The bottom line is this: National Beverage is a company with a mission, a passion, for building compelling brands that use creativity to resonate with consumers. This creative spirit is infused into every single thing that the company does (As any investor who has read the annual reports or proxy statements can attest). Right now, the docket of new products is ready to launch to new heights as perhaps never before in the company's history.
Based on the Chairman's Letter, I believe that potential acquisition value is in the process of being established. Caporella chose not to speculate on this value himself (which was the proper thing to do) but subtly referred back to what I think was my own coverage on this situation, which can be found here at Seeking Alpha.
In my last article, I estimated that the total realized brand value could potentially provide a greater than 50% return to current shareholders. This value estimate is tentative and based upon my belief that National Beverage's brands can fill a desperately needed niche within the current market environment.
What I can say with a much higher confidence level is that my previous price target of $22 per share is no longer valid. Indeed, I now consider $22 to be a price floor, not a target.
I have created my new estimate of fair value using simple probability estimates that utilize my floor value, a mid-value, and a higher value. To these I have assigned different probabilities that the given payoff will occur.
The weighted average of these values creates a fair value estimate of $25.2. Given what we know at the present moment, I believe that this represents a reasonable estimate of fair value.
Investors who are conservative will lean towards the lower end of my value estimate, while investors who are more optimistic can lean towards the higher end. My personal belief is that buying at any level at or near $22 per share will prove to be a slam dunk investment - but only time will tell.
Tying it all together

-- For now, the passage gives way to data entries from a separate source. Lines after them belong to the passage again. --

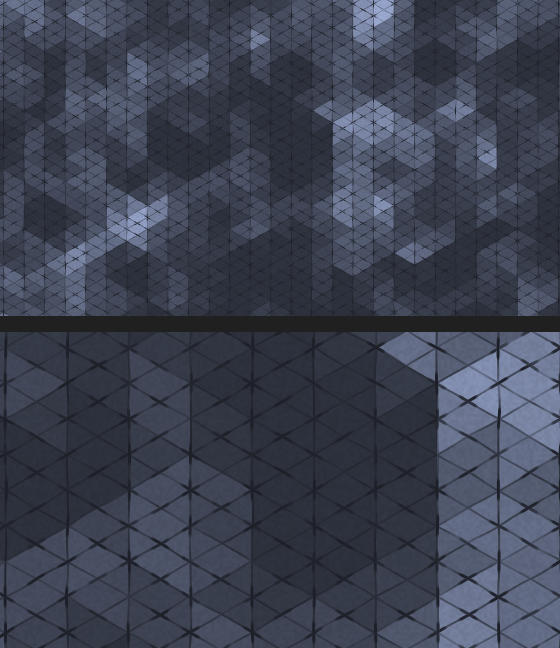
Top: the whole. Bottom: its middle third, enlarged.
Write a Shadertoy shader that draws this background.

```glsl
const float ROWS = 26.63;           // lattice nodes per canvas height
const float COLUMN = 1.7320508;     // column width, in node spacings
const vec2 LATTICE_SHIFT = vec2(0.30, 0.31);
const vec3 SLATE = vec3(0.247, 0.270, 0.333);
const vec3 SEAM = vec3(0.115, 0.125, 0.155);

float hash(vec2 p) {
    vec3 q = fract(p.xyx * 0.1031);
    q += dot(q, q.yzx + 33.33);
    return fract((q.x + q.y) * q.z);
}

float valueNoise(vec2 p) {
    vec2 cell = floor(p), f = fract(p);
    f = f * f * (3.0 - 2.0 * f);
    return mix(mix(hash(cell), hash(cell + vec2(1, 0)), f.x),
               mix(hash(cell + vec2(0, 1)), hash(cell + vec2(1, 1)), f.x), f.y);
}

// Index of the pointy-top hexagon that holds p
vec2 hexCell(vec2 p, float radius) {
    vec2 period = radius * vec2(COLUMN, 3.0);
    vec2 a = floor(p / period + 0.5);
    vec2 b = floor(p / period) + 0.5;
    vec2 da = p - a * period, db = p - b * period;
    return 2.0 * (dot(da, da) < dot(db, db) ? a : b);
}

// Sum of overlapping hexagon layers, each snapped to the lattice
float hexTone(vec2 p) {
    float tone = 0.0;
    for (int i = 0; i < 7; i++) {
        float layer = float(i);
        float radius = i < 1 ? 8.0 : (i < 4 ? 4.0 : 2.0);
        float weight = i < 1 ? 0.75 : (i < 4 ? 0.72 : 0.52);
        vec2 offset = vec2(COLUMN, 1.0) * floor(vec2(layer * 3.0, layer * 5.0));
        vec2 id = hexCell(p + offset, radius);
        tone += weight * (2.0 * hash(id + 71.0 + layer * 37.0) - 1.0);
    }
    return max(tone, -1.15);
}

// Four samples soften the hexagon borders
float smoothTone(vec2 p, float pixel) {
    float sum = 0.0;
    for (int i = 0; i < 4; i++) {
        vec2 corner = vec2(i & 1, i >> 1) - 0.5;
        sum += hexTone(p + 0.5 * pixel * corner);
    }
    return 0.25 * sum;
}

// One family of parallel worn seams, with bolder dashes at some nodes
float seams(vec2 p, vec2 normal, float spacing, float nodeShift,
            float strength, float seed, float pixel) {
    float across = dot(p, normal) / spacing;
    float index = floor(across + 0.5);
    float along = dot(p, vec2(normal.y, -normal.x)) - nodeShift * index;

    float wobble = 0.05 * (valueNoise(vec2(along * 1.3, index * 7.0 + seed)) - 0.5);
    float dist = abs((across - index) * spacing + wobble);

    float node = floor(along + 0.5);
    float dash = step(0.45, hash(vec2(node + seed, index + 19.0)))
               * smoothstep(0.36, 0.2, abs(along - node));
    float wear = valueNoise(vec2(along * 1.9 + seed, index * 5.0));

    float halfWidth = 0.028 + 0.014 * dash;
    float coverage = clamp((halfWidth + 0.5 * pixel - dist) / pixel,
                           0.0, min(1.0, 2.0 * halfWidth / pixel));
    return coverage * min(1.0, strength * (0.45 + 0.75 * wear) + 0.4 * dash);
}

void mainImage(out vec4 fragColor, in vec2 fragCoord) {
    vec2 uv = fragCoord / iResolution.y;
    vec2 p = uv * ROWS - LATTICE_SHIFT;
    float pixel = ROWS / iResolution.y;

    // Hexagon shades
    vec3 color = SLATE * exp(0.3 * smoothTone(p, pixel));

    // Fine grain
    color *= 1.0 + 0.09 * (valueNoise(uv * 330.0) - 0.5);

    // Upright and slanted seams
    float upright = seams(p, vec2(1.0, 0.0), COLUMN, 0.0, 0.75, 3.0, pixel);
    float rising = seams(p, vec2(-0.5, 0.5 * COLUMN), 0.5 * COLUMN, 0.5, 0.55, 41.0, pixel);
    float falling = seams(p, vec2(0.5, 0.5 * COLUMN), 0.5 * COLUMN, 0.5, 0.55, 83.0, pixel);
    float seam = max(upright, max(rising, falling));

    fragColor = vec4(mix(color, SEAM, seam), 1.0);
}
```
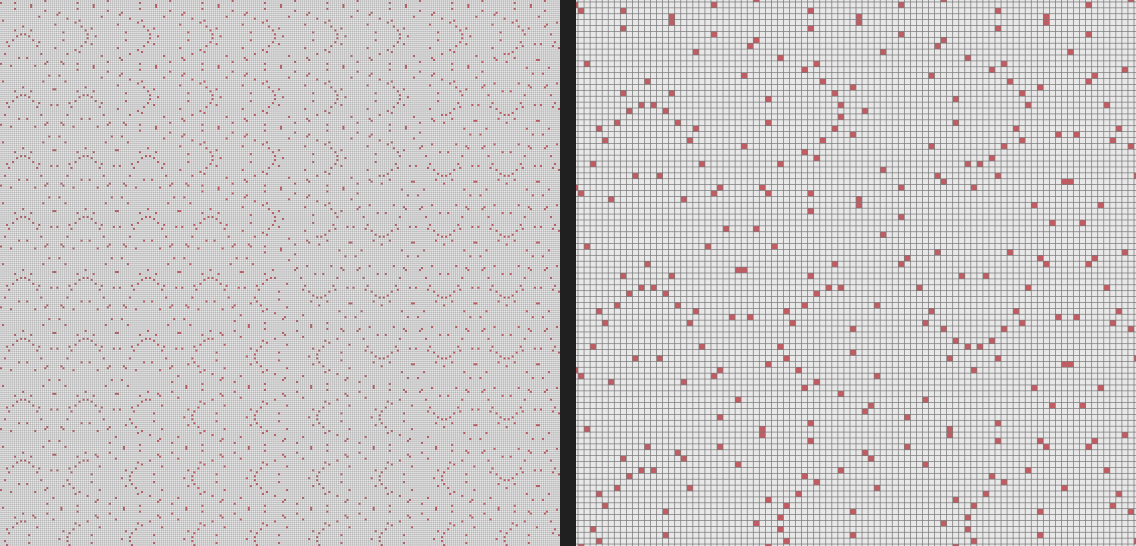
Left, the full canvas; right, a detail of the centre.
A Shadertoy shader for this pattern:

```glsl
// Fine ruled grid with red cells on parabolas modulo a prime, turned in four diagonal quadrants.
#define CELLS 278.0                     // cells across and down
#define PRIME 31.0                      // repeat length in cells
#define CENTER 7.0                      // residue of the shared turning point
#define APEX vec2(4.0, 9.0)             // parabola apex from the turning point
#define CURVE 4.0                       // quadratic coefficient
#define LINE 0.12                       // line width as a share of a cell
#define PAPER vec3(0.91, 0.91, 0.91)
#define INK vec3(0.47, 0.47, 0.47)
#define DOT vec3(0.76, 0.36, 0.39)

// 1.0 when the cell lies on the parabola of its quadrant
float isMarked(vec2 cell) {
    vec2 fromMiddle = cell + 0.5 - 0.5 * CELLS;
    vec2 p = cell - CENTER;
    if (abs(fromMiddle.y) > abs(fromMiddle.x)) p = p.yx;
    if (fromMiddle.y < fromMiddle.x) p = -p;
    float k = p.x - APEX.x;
    float residue = mod(p.y - APEX.y + CURVE * k * k + 0.5, PRIME);
    return step(residue, 1.0);
}

// Running length of line from zero to x along each axis
vec2 lineLength(vec2 x) {
    x += 0.5 * LINE;
    return floor(x) * LINE + min(fract(x), LINE);
}

void mainImage(out vec4 fragColor, in vec2 fragCoord) {
    // Footprint of this sample in cell units
    vec2 size = CELLS / iResolution.xy;
    vec2 center = fragCoord * size;
    vec2 low = center - 0.5 * size;
    vec2 high = center + 0.5 * size;

    // Area covered by the grid lines
    vec2 ruled = (lineLength(high) - lineLength(low)) / size;
    float lines = 1.0 - (1.0 - ruled.x) * (1.0 - ruled.y);

    // Area covered by marked cells, inset by the lines
    float dots = 0.0;
    for (int j = -1; j <= 1; j++) {
        for (int i = -1; i <= 1; i++) {
            vec2 cell = floor(center) + vec2(i, j);
            vec2 inside = min(high, cell + 1.0 - 0.5 * LINE) - max(low, cell + 0.5 * LINE);
            inside = max(inside, 0.0) / size;
            dots += isMarked(cell) * inside.x * inside.y;
        }
    }

    vec3 color = mix(PAPER, INK, lines) + dots * (DOT - PAPER);
    fragColor = vec4(color, 1.0);
}
```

The good news for investors is that regardless of how this "special situation" plays out, CEO Nick Caporella is firmly in our corner. He wrapped up his recent shareholder letter with the following statement:
We are committed to maximizing shareholder value and to that end - aggressively endeavor to deliver our promise. The season for reflection is upon us - counting our blessings, giving of ourselves to the less fortunate and honoring the Spirit/Savior whose gifts translate to . . . 'Our Bounty and Yours'.
I have one question for readers - As an investor, is there a better position to be in than this? We have a company with a great track record and a massively committed (and invested) CEO working to maximize our shareholder value. I believe this is as good a situation as any I have ever found - and I am willing to stake my reputation as an author and an analyst on that statement.
Happy Holidays to all - I believe 2014 will be an extraordinarily bright year!
Disclosure: I am long FIZZ. I wrote this article myself, and it expresses my own opinions. I am not receiving compensation for it. I have no business relationship with any company whose stock is mentioned in this article.
Disclosure: The author is long FIZZ.
The author wrote this article themselves, and it expresses their own opinions. The author is not receiving compensation for it. The author has no business relationship with any company whose stock is mentioned in this article.